**PROBLEM TO SOLVE:** With the pictures set aside, reproduce each entry precisely as it reads.

Pictures paired with source code
= Beginning of Section =

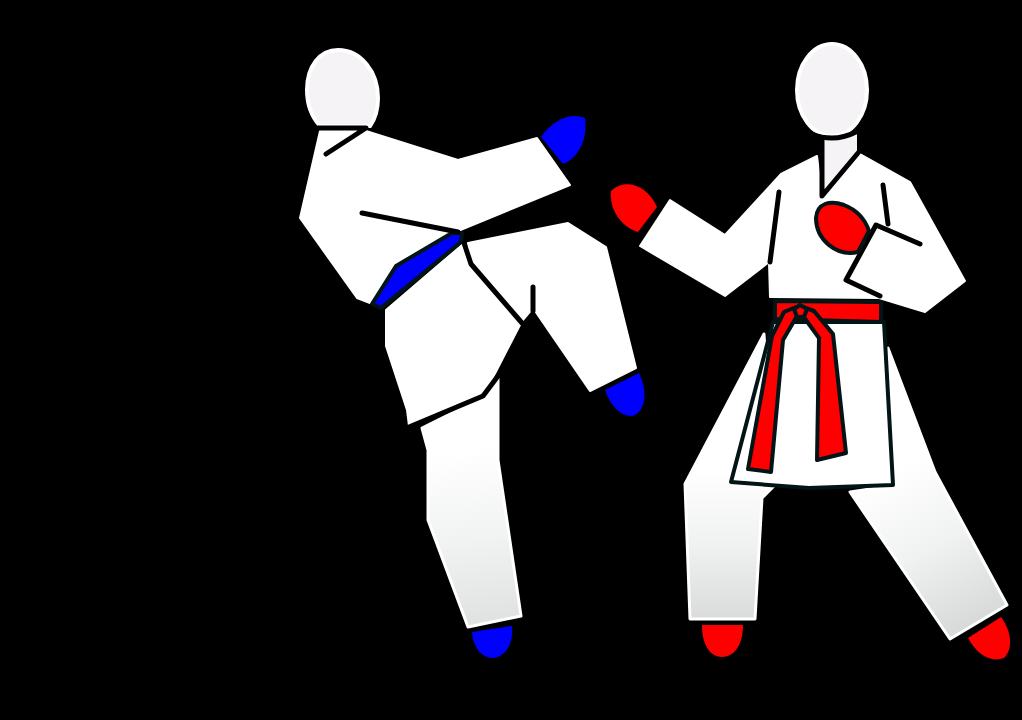
<!DOCTYPE html>
<html lang="en">
<head>
<meta charset="utf-8">
<title>Karate sparring</title>
<style>
:root { --ground: #000; --gi: #fff; --skin: #f6f3f6; --blue: #00f; --red: #f00; --line: #000; --belt-edge: #021416; }
html, body { margin: 0; height: 100%; overflow: hidden; background: var(--ground); }
svg { display: block; width: 1022px; height: 720px; }
.ground { fill: var(--ground); }
.head { fill: var(--skin); stroke: var(--gi); stroke-width: 4; }
.neck { fill: var(--skin); }
.gi { fill: var(--gi); stroke: var(--gi); stroke-width: 2; stroke-linejoin: round; }
.leg { stroke: var(--gi); stroke-width: 3; stroke-linejoin: round; }
.blue { fill: var(--blue); }
.red { fill: var(--red); }
.seam { fill: none; stroke: var(--line); stroke-width: 5; stroke-linecap: round; stroke-linejoin: round; }
.edge { stroke: var(--belt-edge); stroke-width: 4; stroke-linejoin: round; }
</style>
</head>
<body>
<svg viewBox="0 0 1022 720" role="img" aria-label="Two karate fighters sparring, one kicking with a blue belt and one guarding with a red belt">
  <defs>
    <linearGradient id="shade-kick" gradientUnits="userSpaceOnUse" x1="470" y1="450" x2="492" y2="628">
      <stop offset="0" stop-color="#fff"/><stop offset=".5" stop-color="#f1f2f2"/><stop offset="1" stop-color="#dfe1e1"/>
    </linearGradient>
    <linearGradient id="shade-left" gradientUnits="userSpaceOnUse" x1="722" y1="470" x2="722" y2="620">
      <stop offset="0" stop-color="#fff"/><stop offset=".5" stop-color="#f0f1f1"/><stop offset="1" stop-color="#d9dcdb"/>
    </linearGradient>
    <linearGradient id="shade-right" gradientUnits="userSpaceOnUse" x1="895" y1="470" x2="976" y2="626">
      <stop offset="0" stop-color="#fff"/><stop offset=".5" stop-color="#f0f1f1"/><stop offset="1" stop-color="#d6d9d8"/>
    </linearGradient>
  </defs>

  <rect class="ground" width="1022" height="720"/>

  <g id="blue-fighter">
    <path class="head" d="M320 126C311 116 307 104 307 90C307 66 320 50 338 50C361 50 378 72 378 98C378 109 375 119 370 126Z"/>
    <path class="leg" fill="url(#shade-kick)" d="M422 428L484 397L498 376V460L521 616L468 627L428 520V450Z"/>
    <polygon class="gi" points="386,310 463,244 521,323 484,395 409,426 407,410 386,346"/>
    <polygon class="gi" points="468,243 568,223 606,247 636,368 590,391 533,308 522,321 471,264"/>
    <polygon class="gi" points="320,131 366,131 458,160 537,138 570,185 458,231 397,264 370,303 357,298 300,218"/>
    <polygon class="blue edge" points="452,233 462,233 461,242 381,308 372,304 396,266"/>
    <path class="blue" d="M541 137C553 119 572 112 585 118C588 138 579 158 563 164Z"/>
    <path class="blue" d="M605 390L639 373C648 392 646 410 633 416C621 417 611 407 605 390Z"/>
    <path class="blue" d="M472 632L512 626C514 645 504 658 492 658C480 657 473 646 472 632Z"/>
    <path class="seam" d="M318 128H366L326 154M362 213L458 232M464 243L471 264L522 323M533 287V311M409 427L483 396L498 376"/>
  </g>

  <g id="red-fighter">
    <ellipse class="head" cx="832" cy="90" rx="35" ry="46"/>
    <polygon class="neck" points="822,139 857,133 857,152 822,196"/>
    <path class="leg" fill="url(#shade-left)" d="M764 334L685 484L690 619H755L762 498L774 486Z"/>
    <path class="leg" fill="url(#shade-right)" d="M888 348L935 472L1007 605L950 639L850 492L890 486Z"/>
    <polygon class="gi" points="817,156 822,197 860,154 910,182 965,281 925,312 879,298 770,297 769,262 725,296 640,246 670,200 725,235 781,174"/>
    <polygon class="gi edge" points="773,322 884,322 893,485 809,488 731,482"/>
    <path class="seam" d="M822 138V196L858 153M779 192L770 262M883 185L888 224M920 244L876 225L846 280L880 296"/>
    <path class="seam" d="M812 134Q834 143 856 132"/>
    <path class="red" d="M657 207L638 232C621 227 609 209 611 191C624 178 647 184 657 207Z"/>
    <path class="red edge" d="M869 231L858 252C837 257 816 240 816 218C817 203 830 200 844 205C857 210 865 219 869 231Z"/>
    <g id="red-belt">
      <polygon class="red edge" points="775,301 881,302 881,322 775,319"/>
      <path class="red edge" d="M796 307L784 312L772 336L748 469L771 472L783 340L797 316Z"/>
      <path class="red edge" d="M803 307L814 311L833 334L846 453L817 460L819 338L803 316Z"/>
      <polygon class="red edge" points="794,309 800,305 807,309 804,317 797,317"/>
    </g>
    <path class="red" d="M702 625H743C743 645 734 657 722 657C710 657 702 645 702 625Z"/>
    <path class="red" d="M968 638L1001 617C1012 632 1013 649 1004 658C991 663 977 655 968 638Z"/>
  </g>
</svg>
</body>
</html>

= End of Section =

**FINISHED TASK:**
<!DOCTYPE html>
<html lang="en">
<head>
<meta charset="utf-8">
<title>Karate sparring</title>
<style>
:root { --ground: #000; --gi: #fff; --skin: #f6f3f6; --blue: #00f; --red: #f00; --line: #000; --belt-edge: #021416; }
html, body { margin: 0; height: 100%; overflow: hidden; background: var(--ground); }
svg { display: block; width: 1022px; height: 720px; }
.ground { fill: var(--ground); }
.head { fill: var(--skin); stroke: var(--gi); stroke-width: 4; }
.neck { fill: var(--skin); }
.gi { fill: var(--gi); stroke: var(--gi); stroke-width: 2; stroke-linejoin: round; }
.leg { stroke: var(--gi); stroke-width: 3; stroke-linejoin: round; }
.blue { fill: var(--blue); }
.red { fill: var(--red); }
.seam { fill: none; stroke: var(--line); stroke-width: 5; stroke-linecap: round; stroke-linejoin: round; }
.edge { stroke: var(--belt-edge); stroke-width: 4; stroke-linejoin: round; }
</style>
</head>
<body>
<svg viewBox="0 0 1022 720" role="img" aria-label="Two karate fighters sparring, one kicking with a blue belt and one guarding with a red belt">
  <defs>
    <linearGradient id="shade-kick" gradientUnits="userSpaceOnUse" x1="470" y1="450" x2="492" y2="628">
      <stop offset="0" stop-color="#fff"/><stop offset=".5" stop-color="#f1f2f2"/><stop offset="1" stop-color="#dfe1e1"/>
    </linearGradient>
    <linearGradient id="shade-left" gradientUnits="userSpaceOnUse" x1="722" y1="470" x2="722" y2="620">
      <stop offset="0" stop-color="#fff"/><stop offset=".5" stop-color="#f0f1f1"/><stop offset="1" stop-color="#d9dcdb"/>
    </linearGradient>
    <linearGradient id="shade-right" gradientUnits="userSpaceOnUse" x1="895" y1="470" x2="976" y2="626">
      <stop offset="0" stop-color="#fff"/><stop offset=".5" stop-color="#f0f1f1"/><stop offset="1" stop-color="#d6d9d8"/>
    </linearGradient>
  </defs>

  <rect class="ground" width="1022" height="720"/>

  <g id="blue-fighter">
    <path class="head" d="M320 126C311 116 307 104 307 90C307 66 320 50 338 50C361 50 378 72 378 98C378 109 375 119 370 126Z"/>
    <path class="leg" fill="url(#shade-kick)" d="M422 428L484 397L498 376V460L521 616L468 627L428 520V450Z"/>
    <polygon class="gi" points="386,310 463,244 521,323 484,395 409,426 407,410 386,346"/>
    <polygon class="gi" points="468,243 568,223 606,247 636,368 590,391 533,308 522,321 471,264"/>
    <polygon class="gi" points="320,131 366,131 458,160 537,138 570,185 458,231 397,264 370,303 357,298 300,218"/>
    <polygon class="blue edge" points="452,233 462,233 461,242 381,308 372,304 396,266"/>
    <path class="blue" d="M541 137C553 119 572 112 585 118C588 138 579 158 563 164Z"/>
    <path class="blue" d="M605 390L639 373C648 392 646 410 633 416C621 417 611 407 605 390Z"/>
    <path class="blue" d="M472 632L512 626C514 645 504 658 492 658C480 657 473 646 472 632Z"/>
    <path class="seam" d="M318 128H366L326 154M362 213L458 232M464 243L471 264L522 323M533 287V311M409 427L483 396L498 376"/>
  </g>

  <g id="red-fighter">
    <ellipse class="head" cx="832" cy="90" rx="35" ry="46"/>
    <polygon class="neck" points="822,139 857,133 857,152 822,196"/>
    <path class="leg" fill="url(#shade-left)" d="M764 334L685 484L690 619H755L762 498L774 486Z"/>
    <path class="leg" fill="url(#shade-right)" d="M888 348L935 472L1007 605L950 639L850 492L890 486Z"/>
    <polygon class="gi" points="817,156 822,197 860,154 910,182 965,281 925,312 879,298 770,297 769,262 725,296 640,246 670,200 725,235 781,174"/>
    <polygon class="gi edge" points="773,322 884,322 893,485 809,488 731,482"/>
    <path class="seam" d="M822 138V196L858 153M779 192L770 262M883 185L888 224M920 244L876 225L846 280L880 296"/>
    <path class="seam" d="M812 134Q834 143 856 132"/>
    <path class="red" d="M657 207L638 232C621 227 609 209 611 191C624 178 647 184 657 207Z"/>
    <path class="red edge" d="M869 231L858 252C837 257 816 240 816 218C817 203 830 200 844 205C857 210 865 219 869 231Z"/>
    <g id="red-belt">
      <polygon class="red edge" points="775,301 881,302 881,322 775,319"/>
      <path class="red edge" d="M796 307L784 312L772 336L748 469L771 472L783 340L797 316Z"/>
      <path class="red edge" d="M803 307L814 311L833 334L846 453L817 460L819 338L803 316Z"/>
      <polygon class="red edge" points="794,309 800,305 807,309 804,317 797,317"/>
    </g>
    <path class="red" d="M702 625H743C743 645 734 657 722 657C710 657 702 645 702 625Z"/>
    <path class="red" d="M968 638L1001 617C1012 632 1013 649 1004 658C991 663 977 655 968 638Z"/>
  </g>
</svg>
</body>
</html>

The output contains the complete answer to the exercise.